WHAT TO DO:
Every line from the start of the records through the line with "0 0 0 0 .18" is to be written out exactly; pictures are not.

# # # #

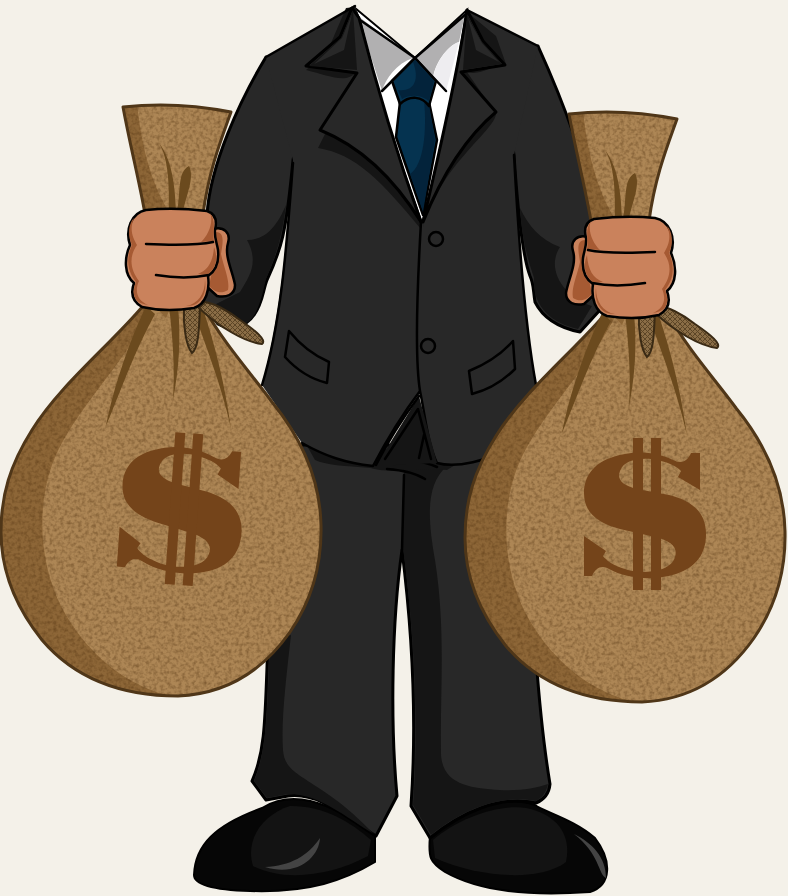
<!DOCTYPE html>
<html lang="en">
<head>
<meta charset="utf-8">
<title>Suit holding two money bags</title>
<style>
:root{--paper:#f4f1e9;--ink:#000;--suit:#282828;--suit-shade:#151515;--sack:#ad8655;--sack-shade:#8d6637;--sack-line:#4f3618;--fold:#6b4a1e;--coin:#74441a;--skin:#ca825c;--skin-shade:#a65a33;--tie:#053350;--tie-shade:#03233b;--rope:#8a6d46}
html,body{margin:0;background:var(--paper);overflow:hidden}
svg{display:block;width:788px;height:896px}
.suit{fill:var(--suit);stroke:var(--ink);stroke-width:3;stroke-linejoin:round}
.suit-fill{fill:var(--suit)}
.shade{fill:var(--suit-shade)}
.line{fill:none;stroke:var(--ink);stroke-width:2.5;stroke-linecap:round;stroke-linejoin:round}
.shoe{fill:#060606;stroke:var(--ink);stroke-width:2}
.shoe-top{fill:#131313}
.shine{fill:#444}
.sack{fill:var(--sack)}
.sack-shade{fill:var(--sack-shade)}
.sack-line{fill:none;stroke:var(--sack-line);stroke-width:3;stroke-linejoin:round}
.fold{fill:var(--fold)}
.coin{fill:var(--coin)}
.skin{fill:var(--skin);stroke:var(--ink);stroke-width:2.5;stroke-linejoin:round}
.skin-shade{fill:var(--skin-shade)}
.rope{fill:url(#twine);stroke:#3a2a14;stroke-width:2}
</style>
</head>
<body>
<svg viewBox="0 0 788 896" role="img" aria-label="Headless business suit holding a money bag in each hand">
<defs>
  <filter id="burlap" x="0" y="0" width="100%" height="100%" color-interpolation-filters="sRGB">
    <feTurbulence type="fractalNoise" baseFrequency=".28" numOctaves="2" seed="4" result="noise"/>
    <feColorMatrix in="noise" type="matrix" values="0 0 0 0 .3  0 0 0 0 .18  0 0 0 0 .05  0 .9 0 0 -.36" result="grain"/>
    <feComposite in="grain" in2="SourceAlpha" operator="in" result="weave"/>
    <feMerge><feMergeNode in="SourceGraphic"/><feMergeNode in="weave"/></feMerge>
  </filter>
  <pattern id="twine" width="5" height="5" patternUnits="userSpaceOnUse">
    <rect width="5" height="5" fill="#8a6d46"/>
    <path d="M0 0L5 5M0 5L5 0" stroke="#5c4526" stroke-width="1"/>
  </pattern>
  <path id="sack-shape" d="M143 306C110 345 60 385 32 430C10 465 1 495 1 532C1 570 14 605 42 640C76 680 122 696 178 696C225 694 262 672 290 632C312 600 322 565 321 525C320 480 303 440 272 402C250 372 225 345 204 308Z"/>
  <clipPath id="sack-clip"><use href="#sack-shape"/></clipPath>
  <path id="neck-shape" d="M123 107Q176 101 231 112C221 140 209 170 203 214H145C139 180 130 145 123 107Z"/>
  <clipPath id="neck-clip"><use href="#neck-shape"/></clipPath>

  <g id="sack-body">
    <g filter="url(#burlap)">
      <use href="#sack-shape" class="sack"/>
      <path class="sack-shade" clip-path="url(#sack-clip)" d="M0 300H156C130 360 72 410 52 465C36 510 40 565 62 608C86 652 122 684 172 697H0Z"/>
    </g>
    <use href="#sack-shape" class="sack-line"/>
  </g>
  <g id="sack-folds">
    <path class="fold" d="M146 306C130 340 114 385 106 426C121 390 135 350 155 314ZM169 306C173 340 175 370 173 400C179 368 181 340 178 306ZM192 306C205 345 220 380 231 428C224 380 215 345 202 306Z"/>
    <path class="sack-shade" d="M155 306L166 318L171 306Z"/>
  </g>
  <g id="sack-neck">
    <g filter="url(#burlap)">
      <use href="#neck-shape" class="sack"/>
      <path class="sack-shade" clip-path="url(#neck-clip)" d="M121 104H137C141 140 149 180 170 214H140Z"/>
    </g>
    <path class="fold" d="M159 143C169 160 169 185 169 212H176C175 185 172 160 159 143ZM189 166C177 172 181 192 177 212H183C186 195 195 178 189 166Z"/>
    <use href="#neck-shape" class="sack-line"/>
  </g>
  <g id="rope-ends">
    <path class="rope" d="M184 307C183 325 186 346 192 353C199 348 199 326 200 307Z"/>
    <path class="rope" d="M199 308C218 326 244 342 262 344C267 340 256 331 240 320C226 309 212 303 205 302Z"/>
  </g>
  <g id="dollar" class="coin">
    <path d="M55-61H46C42-52 36-50 28-54C10-63-12-64-32-57C-51-51-61-38-61-21C-61-1-47 9-25 15L10 23C26 27 33 33 30 43C27 54 12 58-3 58C-23 57-38 48-42 42L-39 37L-61 22V62H-53C-49 53-43 51-36 55C-18 65 10 67 31 60C52 53 61 39 61 20C61-1 48-13 24-19L-8-25C-24-29-28-35-25-43C-21-54-7-56 6-55C22-53 33-47 36-43L33-37L55-24Z"/>
    <path d="M-12-76H-2V76H-12ZM6-76H16V76H6Z"/>
  </g>
  <g id="fist">
    <path class="skin" d="M213 229C224 226 231 233 228 243C224 256 233 272 235 285C235 295 226 298 217 296L205 285L207 240Z"/>
    <path class="skin-shade" d="M216 232C226 232 222 246 221 254C224 268 230 280 228 290C220 295 214 291 209 286L214 262Z"/>
    <path class="skin" d="M146 210C165 208 190 209 207 211C216 214 217 222 215 230C214 237 217 243 218 250C219 260 217 270 208 276C210 290 206 304 194 308C175 311 155 310 142 307C133 302 130 294 134 283C124 275 124 258 130 245C125 230 131 213 146 210Z"/>
    <path class="skin-shade" d="M134 218C129 230 133 238 137 245C128 258 131 270 139 281C134 292 138 301 148 305C132 303 132 292 136 282C127 271 126 258 132 245C127 234 129 223 134 218ZM210 213C214 222 208 236 201 242L214 241C212 233 217 222 210 213ZM214 247C213 262 208 270 198 274L207 275C217 268 218 257 214 247ZM205 280C205 294 198 304 186 306C202 307 207 292 205 280Z"/>
    <path class="line" d="M146 244C168 245 195 246 213 242M156 275C174 278 194 278 209 275"/>
  </g>
</defs>

<rect width="788" height="896" fill="var(--paper)"/>

<g id="shoes">
  <path class="shoe" d="M194 875C195 845 215 825 262 808C290 791 325 797 375 836V862C345 880 310 893 250 891C215 890 194 885 194 875Z"/>
  <path class="shoe-top" d="M253 866C245 840 262 815 290 806C325 806 350 822 371 840L368 856C330 876 285 882 253 866Z"/>
  <path class="shine" d="M265 867C290 866 308 856 320 838C319 857 298 877 265 867Z"/>
  <path class="shoe" d="M430 836C428 858 430 862 445 872C480 892 530 896 590 892C612 885 612 860 595 838C575 820 545 812 535 805C505 795 470 805 430 836Z"/>
  <path class="shoe-top" d="M433 840C460 817 500 804 526 808C556 814 572 834 566 862C540 882 480 878 435 858Z"/>
  <path class="shine" d="M574 834C592 843 606 857 606 878C598 874 600 854 574 834Z"/>
</g>

<g id="trousers">
  <path class="suit" d="M300 445H500L530 600C537 640 536 700 550 784C549 795 543 800 536 803C500 795 462 812 430 838L411 806C417 720 412 630 402 550C392 620 390 720 397 796L376 836C345 817 320 792 288 796L266 800L252 781C266 750 265 715 268 640Z"/>
  <path class="shade" d="M270 640L291 635C286 680 281 720 283 750C285 780 318 775 374 834C345 817 320 794 288 794L267 798L254 781C267 750 267 715 270 640ZM404 470L447 466C425 485 428 520 435 560C446 630 440 690 441 750C440 785 470 788 500 790C520 791 536 788 548 784C546 794 541 798 536 801C500 794 462 810 431 835L413 805C419 720 414 630 403 548Z"/>
  <path class="shade" d="M306 444L405 450L460 462L447 470C420 468 390 474 370 468C345 466 325 465 315 460Z"/>
  <path class="line" d="M404 475L402 550M383 461C400 458 424 461 437 467M387 469C400 470 414 472 425 479"/>
</g>

<g id="sleeves">
  <path class="suit" d="M266 57C240 100 210 165 207 215L200 300L218 324C230 331 246 327 254 315C263 303 263 290 267 280C281 250 286 235 293 160L310 70Z"/>
  <path class="shade" d="M247 240C266 240 277 226 286 205C282 240 274 260 266 279C261 300 257 320 243 325C230 326 222 318 212 306L240 292C250 276 259 262 247 240Z"/>
  <path class="suit" d="M538 46C558 90 583 150 596 215L600 310L580 332C560 328 543 318 535 302C533 290 534 285 530 276C522 255 517 200 514 155L500 60Z"/>
  <path class="shade" d="M560 247C540 240 528 225 520 208C522 240 528 260 534 278C532 305 550 323 578 329L592 306C565 298 545 270 560 247Z"/>
</g>

<g id="shirt">
  <path d="M355 8L415 58L467 10L448 120L422 224L385 120Z" fill="#fff" stroke="#000" stroke-width="2"/>
  <path d="M358 16L413 58C396 64 386 78 382 91Z" fill="#b1b0b1"/>
  <path d="M465 14L416 58L433 80C433 65 448 45 459 42Z" fill="#b1b0b1"/>
  <path d="M459 42C448 45 434 64 433 80L446 91Z" fill="#eeedf0"/>
  <path class="line" d="M360 20L415 58L382 91M466 14L415 58L446 91"/>
</g>
<g id="tie" stroke="#000" stroke-width="2.5" stroke-linejoin="round">
  <path fill="var(--tie)" d="M400 102C410 95 422 96 429 102L437 140L423 215L396 137Z"/>
  <path fill="var(--tie-shade)" stroke="none" d="M424 100L429 104L435 140L423 212L410 174C424 165 427 130 424 100Z"/>
  <path fill="var(--tie)" d="M415 58L392 81L400 104C410 95 422 96 429 106L436 81Z"/>
  <path fill="var(--tie-shade)" stroke="none" d="M415 60L434 81L429 101C421 95 411 94 402 99L398 90C414 92 420 80 413 62Z"/>
</g>

<g id="jacket">
  <path class="suit-fill" d="M266 57L355 6L360 18C372 70 390 135 422 224C440 150 458 70 467 10L538 46L514 155C518 230 524 320 536 385L510 445C490 462 455 468 437 463C428 445 425 415 420 391L373 466C345 463 325 456 302 443L262 385C280 320 287 240 293 160Z"/>
  <path class="shade" d="M346 8L355 7L361 20C377 90 397 150 422 220L420 228C382 182 356 154 318 148L326 132L356 72C347 84 329 76 306 70L328 50ZM467 12L496 36L506 64C491 66 480 76 467 72L496 114C494 132 440 165 423 228C440 150 458 75 467 12Z"/>
  <path class="suit" d="M352 8L340 37L306 66L357 73L320 130C362 147 395 180 421 222C392 140 375 80 359 18Z"/>
  <path class="suit" d="M467 10L483 41L505 65L461 72L496 112C465 138 442 175 423 222C440 150 458 70 467 10Z"/>
  <path class="shade" d="M353 10L357 70L309 66L341 38ZM467 14L482 42L502 64L463 70Z"/>
  <path class="suit-fill" d="M352 14L344 50L314 64L342 38ZM468 18L482 43L499 62L476 50Z"/>
  <path class="line" d="M266 57L355 6M467 10L538 46M293 163C287 240 282 320 262 385M514 155C518 230 524 320 536 385M421 222C417 290 415 360 420 391C425 415 428 445 437 463C455 468 490 462 510 445M420 391C398 420 384 445 373 466C345 463 325 456 302 443"/>
  <path class="shade" d="M419 396L376 466L437 463Z"/>
  <path class="line" d="M419 396C400 422 386 445 376 465M385 459L418 409L431 459M424 435L419 458"/>
  <path class="line" d="M289 331Q306 352 329 362L327 383Q303 377 285 357ZM513 341Q496 360 469 371L472 394Q496 388 515 369Z"/>
  <circle class="line" cx="436" cy="239" r="7"/>
  <circle class="line" cx="428" cy="346" r="7"/>
</g>

<g id="left-bag">
  <use href="#sack-body"/>
  <use href="#sack-folds"/>
  <use href="#sack-neck"/>
  <use href="#dollar" transform="translate(182 509) rotate(4)"/>
  <use href="#rope-ends"/>
  <use href="#fist"/>
</g>
<g id="right-bag">
  <use href="#sack-body" transform="translate(464 6)"/>
  <use href="#sack-folds" transform="translate(456 7)"/>
  <use href="#sack-neck" transform="translate(446 7)"/>
  <use href="#dollar" transform="translate(645 514)"/>
  <use href="#rope-ends" transform="translate(455 4)"/>
  <use href="#fist" transform="matrix(-1 0 0 1 801 8)"/>
</g>
</svg>
</body>
</html>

# # # #

TASK RESPONSE:
<!DOCTYPE html>
<html lang="en">
<head>
<meta charset="utf-8">
<title>Suit holding two money bags</title>
<style>
:root{--paper:#f4f1e9;--ink:#000;--suit:#282828;--suit-shade:#151515;--sack:#ad8655;--sack-shade:#8d6637;--sack-line:#4f3618;--fold:#6b4a1e;--coin:#74441a;--skin:#ca825c;--skin-shade:#a65a33;--tie:#053350;--tie-shade:#03233b;--rope:#8a6d46}
html,body{margin:0;background:var(--paper);overflow:hidden}
svg{display:block;width:788px;height:896px}
.suit{fill:var(--suit);stroke:var(--ink);stroke-width:3;stroke-linejoin:round}
.suit-fill{fill:var(--suit)}
.shade{fill:var(--suit-shade)}
.line{fill:none;stroke:var(--ink);stroke-width:2.5;stroke-linecap:round;stroke-linejoin:round}
.shoe{fill:#060606;stroke:var(--ink);stroke-width:2}
.shoe-top{fill:#131313}
.shine{fill:#444}
.sack{fill:var(--sack)}
.sack-shade{fill:var(--sack-shade)}
.sack-line{fill:none;stroke:var(--sack-line);stroke-width:3;stroke-linejoin:round}
.fold{fill:var(--fold)}
.coin{fill:var(--coin)}
.skin{fill:var(--skin);stroke:var(--ink);stroke-width:2.5;stroke-linejoin:round}
.skin-shade{fill:var(--skin-shade)}
.rope{fill:url(#twine);stroke:#3a2a14;stroke-width:2}
</style>
</head>
<body>
<svg viewBox="0 0 788 896" role="img" aria-label="Headless business suit holding a money bag in each hand">
<defs>
  <filter id="burlap" x="0" y="0" width="100%" height="100%" color-interpolation-filters="sRGB">
    <feTurbulence type="fractalNoise" baseFrequency=".28" numOctaves="2" seed="4" result="noise"/>
    <feColorMatrix in="noise" type="matrix" values="0 0 0 0 .3  0 0 0 0 .18  0 0 0 0 .05  0 .9 0 0 -.36" result="grain"/>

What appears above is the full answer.